Work request ▸ Your answer should be the lines of the data below that contain "role".

Plain-text document sources ▸
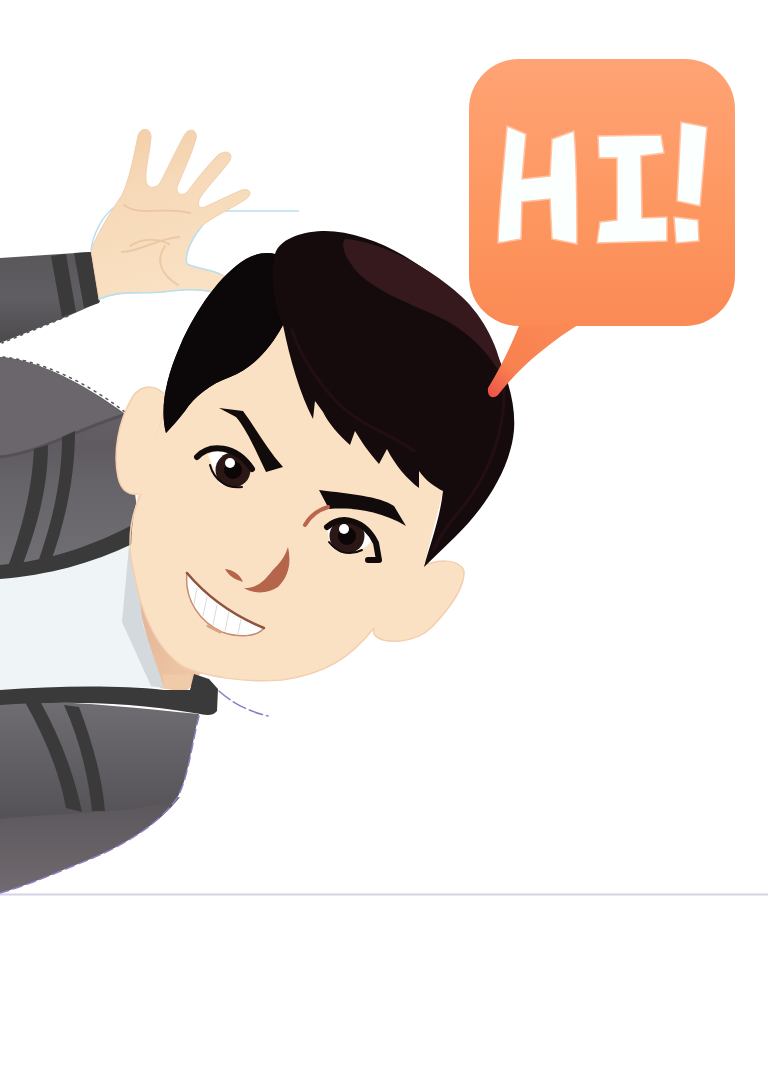
<!DOCTYPE html>
<html lang="en">
<head>
<meta charset="utf-8">
<title>Hi! greeting</title>
<style>
:root{--paper:#fff;--skin:#fbe1c4;--skin-line:#f3cfae;--hair:#150b0d;--hair-side:#0c0709;--hair-shine:#35191d;--trim:#3a3a3a;--shirt:#eff4f7;--collar:#d3d9dc;--brow:#120b0b;--iris:#2b1715;--nose:#b5654a;--letter:#fbfffd;--rule:#d5d3e6;--violet:#8d7cc4;--sky:#b9e0f0}
html,body{margin:0;background:var(--paper);overflow:hidden}
svg{display:block;width:768px;height:1069px}
.skin{fill:var(--skin)}
.ear{fill:var(--skin);stroke:var(--skin-line);stroke-width:1.5}
.trim{fill:var(--trim)}
.brow{fill:var(--brow)}
.line{fill:none;stroke-linecap:round;stroke-linejoin:round}
</style>
</head>
<body>
<svg viewBox="0 0 768 1069" role="img" aria-label="A dark-haired man leans in from the left, waving and saying HI!">
<defs>
<linearGradient id="sleeve" x1="0" y1="0" x2="0" y2="1"><stop offset="0" stop-color="#5a575b"/><stop offset=".5" stop-color="#615e63"/><stop offset="1" stop-color="#4d4a4e"/></linearGradient>
<linearGradient id="jacket-top" x1="0" y1="0" x2="0" y2="1"><stop offset="0" stop-color="#6d686d"/><stop offset=".4" stop-color="#5f5b60"/><stop offset=".55" stop-color="#656268"/><stop offset="1" stop-color="#737076"/></linearGradient>
<linearGradient id="jacket-low" x1="0" y1="0" x2="0" y2="1"><stop offset="0" stop-color="#6f6c72"/><stop offset="1" stop-color="#555257"/></linearGradient>
<linearGradient id="arm-low" x1="0" y1="0" x2="0" y2="1"><stop offset="0" stop-color="#5a565a"/><stop offset="1" stop-color="#716a70"/></linearGradient>
<linearGradient id="palm" x1="0" y1="0" x2=".3" y2="1"><stop offset="0" stop-color="#f3cda6"/><stop offset=".4" stop-color="#f6d9b8"/><stop offset="1" stop-color="#fae1c3"/></linearGradient>
<linearGradient id="neck" x1="0" y1="0" x2="1" y2="1"><stop offset="0" stop-color="#dfb195"/><stop offset="1" stop-color="#f2cba9"/></linearGradient>
<linearGradient id="bubble" x1="0" y1="0" x2="0" y2="1"><stop offset="0" stop-color="#ffa375"/><stop offset=".6" stop-color="#fd965f"/><stop offset="1" stop-color="#fb8a55"/></linearGradient>
<linearGradient id="tail" x1="1" y1="0" x2="0" y2="1"><stop offset="0" stop-color="#fb8b56"/><stop offset=".7" stop-color="#f88150"/><stop offset="1" stop-color="#ee4f45"/></linearGradient>
<g id="eyeball"><circle r="17.5" fill="var(--iris)"/><circle r="9" fill="#0d0606"/><circle cx="-3" cy="-7" r="5" fill="#fff"/></g>
</defs>

<g id="ground-rule"><path d="M0 894.500H768" stroke="var(--rule)" stroke-width="2"/></g>

<g id="waving-arm">
<path fill="url(#sleeve)" d="M0 258L91 252L100 302L66 317L0 343Z"/>
<path class="trim" d="M51 256L66 254L76 312L62 317ZM74 253L91 252L99 303L84 308Z"/>
<path d="M188 211H299" stroke="var(--sky)" stroke-width="1.500"/>
<path fill="url(#palm)" stroke="var(--skin-line)" stroke-width="1" d="M91 250C100 228 114 207 122 195C130 178 134 154 138 136C140 127 151 127 151 137C150 153 145 168 146 181C147 188 155 190 160 183C168 168 177 148 185 134C190 127 198 130 196 139C191 156 183 172 177 187C176 195 183 197 188 191C197 179 208 165 218 155C226 149 235 153 229 162C220 174 207 187 200 198C196 206 200 210 207 206C220 200 232 194 242 190C250 188 253 194 246 199C231 209 212 217 202 226C193 237 184 253 187 264C198 269 215 270 228 278L213 292C195 288 179 290 163 292C141 294 121 290 99 299Z"/>
<g class="line" stroke="#e9bd98" stroke-width="2" opacity=".65"><path d="M122 252C141 251 153 240 179 237M130 246C142 238 157 238 169 244M124 205C140 217 158 206 190 213M165 246C154 262 163 276 178 285"/></g>
<path class="line" stroke="var(--sky)" stroke-width="1.500" d="M91 250C93 235 101 218 113 208M202 226C193 237 184 253 187 264C198 269 210 269 220 274M213 292C195 288 179 290 163 292C141 294 121 290 99 299"/>
</g>

<g id="jacket">
<path fill="url(#jacket-top)" d="M0 357C39 360 84 384 124 413L142 545L0 580Z"/>
<path fill="#6b666b" d="M0 357C39 360 84 384 124 415C80 428 42 452 0 457Z"/>
<path d="M0 457C42 452 80 428 124 415" fill="none" stroke="#545055" stroke-width="3"/>
<path class="trim" d="M34 449L48 445C48 490 36 530 21 569L6 572C22 530 32 490 34 449ZM62 437L75 431C75 480 64 525 51 561L37 565C53 520 62 480 62 437Z"/>
<path fill="var(--shirt)" d="M0 577C48 573 96 560 132 544L168 688C110 686 56 689 0 692Z"/>
<path fill="url(#neck)" d="M132 580L205 668L186 692L160 688Z"/>
<path fill="var(--collar)" d="M129 546L140 600L143 625L164 688L151 686L122 622Z"/>
<path class="trim" d="M0 565C48 561 92 546 130 526L134 543C91 564 48 575 0 579Z"/>
<path fill="url(#arm-low)" d="M0 817C60 813 126 810 180 797C158 826 118 848 88 860C62 870 32 884 0 893Z"/>
<path fill="url(#jacket-low)" d="M0 703C60 699 127 707 199 714C192 743 188 779 177 798C139 815 63 812 0 819Z"/>
<path class="trim" d="M25 702L41 703C60 737 74 774 82 812L66 808C59 770 44 736 25 702ZM64 705L79 707C92 741 102 776 105 811L92 811C88 774 79 738 64 705Z"/>
<path class="trim" d="M0 690C56 686 116 685 164 690L190 690L194 674L209 679L218 689L217 711C211 718 203 714 194 713C128 702 60 701 0 705Z"/>
<path fill="#f0cba7" d="M163 675L191 674V688L164 689Z"/>
<path class="line" stroke="var(--violet)" stroke-width="1.500" d="M199 716C192 743 188 779 177 798C158 826 118 848 88 860C62 870 32 884 0 893" stroke-dasharray="9 5"/>
<path class="line" stroke="var(--violet)" stroke-width="1.500" d="M219 691C231 702 247 711 268 716" stroke-dasharray="14 4"/>
<path class="line" stroke="#555" stroke-width="1.500" stroke-dasharray="2 5" d="M3 357C42 361 86 382 125 412M68 316L2 343"/>
</g>

<g id="head">
<path class="ear" d="M168 398C158 384 141 383 132 398C118 422 113 453 118 477C121 491 130 497 141 493Z"/>
<path class="ear" d="M420 567C438 559 459 558 464 571C465 587 449 609 432 627C416 643 382 646 374 634L372 620Z"/>
<path class="skin" d="M168 400L279 320L446 480L424 566C415 590 396 612 374 628C351 657 326 674 282 680C246 683 207 677 184 667C157 650 141 614 134 573C128 545 132 515 141 484Z"/>
<path class="line" stroke="var(--skin-line)" stroke-width="1.500" d="M141 494C130 517 127 545 134 573C141 614 157 650 184 667C207 677 246 683 282 680C326 674 351 657 374 628"/>
</g>

<g id="hair">
<path fill="var(--hair)" d="M166 433C160 410 165 380 180 346C196 309 221 274 246 259C257 253 267 252 275 254C279 240 299 232 322 231C350 230 386 243 414 262C452 286 478 312 490 339C506 372 516 401 514 430C511 466 487 506 455 537L424 567C430 544 440 519 443 491C435 487 426 481 419 471L419 488C407 479 395 465 387 449L379 464C369 453 361 441 355 431L350 445C338 434 329 424 323 412L315 401L313 419C300 394 290 360 283 325C269 351 251 369 230 377C210 384 194 397 185 411C178 420 172 427 166 433Z"/>
<path fill="var(--hair-side)" d="M275 254C267 252 257 253 246 259C221 274 196 309 180 346C165 380 160 410 166 433L185 411C194 397 210 384 230 377C251 369 269 351 283 325C273 302 270 276 275 254Z"/>
<path fill="var(--hair-shine)" d="M345 239C379 241 430 267 461 296C484 317 500 349 503 378C488 351 467 330 437 316C406 302 365 287 351 264C344 254 341 244 345 239Z"/>
<path class="line" stroke="#2a1216" stroke-width="3" opacity=".7" d="M503 378C508 420 493 469 463 507C450 521 440 536 434 549M292 330C302 360 318 382 337 402C363 428 392 434 414 451"/>
</g>

<g id="face">
<path class="brow" d="M219 408L243 411C255 427 267 449 283 467L266 472C256 451 247 430 236 417Z"/>
<path class="brow" d="M319 490C350 494 379 496 394 506L406 526C381 511 353 507 329 509Z"/>
<path class="line" stroke="#b8674c" stroke-width="4" d="M305 525C310 516 318 510 328 507"/>
<path fill="#fff" d="M208 455C218 447 238 450 251 468C249 481 234 489 220 484Z"/>
<use href="#eyeball" x="233" y="470"/>
<path class="line" stroke="var(--brow)" stroke-width="6" d="M197 457C210 443 236 445 252 469"/>
<path class="line" stroke="var(--brow)" stroke-width="2" d="M210 465C214 480 227 489 242 487"/>
<path fill="#fff" d="M327 528C341 516 362 522 372 540C364 553 343 556 330 546Z"/>
<use href="#eyeball" x="347" y="536"/>
<path class="line" stroke="var(--brow)" stroke-width="6" d="M327 527C342 514 365 520 376 543L379 560M368 560L379 560"/>
<path class="line" stroke="var(--brow)" stroke-width="2" d="M329 542C337 553 350 556 362 550"/>
<path fill="var(--nose)" d="M288 547C291 561 290 575 278 587C268 594 253 594 244 588C258 588 264 581 272 571C279 564 285 557 288 547ZM225 569C233 570 240 574 243 582C234 579 229 576 225 569Z"/>
<path fill="#fff" stroke="#c98d72" stroke-width="1.500" d="M187 573C209 599 237 617 264 628C257 637 239 638 222 632C200 622 184 600 187 573Z"/>
<path class="line" stroke="#8f5442" stroke-width="2.500" d="M187 573C209 599 237 617 264 628"/>
<path class="line" stroke="#d9dcda" stroke-width="1" d="M197 588L194 604M207 597L203 616M217 605L213 625M229 612L225 631M241 619L238 634"/>
<path class="line" stroke="#dca283" stroke-width="3" d="M208 626L220 632"/>
</g>

<g id="speech-bubble">
<path fill="url(#tail)" d="M522 318C513 342 501 367 488 388C487 396 492 400 498 395C520 367 548 343 583 322Z"/>
<rect x="469" y="59" width="266" height="267" rx="50" fill="url(#bubble)"/>
<g id="hi-lettering" role="img" aria-label="HI!" fill="var(--letter)" stroke="#ffc3a3" stroke-width="1.500">
<path d="M507 126L526 134L522 179L550 176L552 139L574 131C577 166 577 202 577 244L552 239L550 199L522 202L521 239L498 243C499 205 504 166 507 126Z"/>
<path d="M598 136L661 135L664 153L641 156L642 218L667 217L667 241L597 243L600 222L617 220L617 158L599 158Z"/>
<path d="M681 122L707 127L700 206L677 201ZM674 217L698 220L699 241L676 243Z"/>
</g>
</g>
</svg>
</body>
</html>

Output for this task ▸
<svg viewBox="0 0 768 1069" role="img" aria-label="A dark-haired man leans in from the left, waving and saying HI!">
<g id="hi-lettering" role="img" aria-label="HI!" fill="var(--letter)" stroke="#ffc3a3" stroke-width="1.500">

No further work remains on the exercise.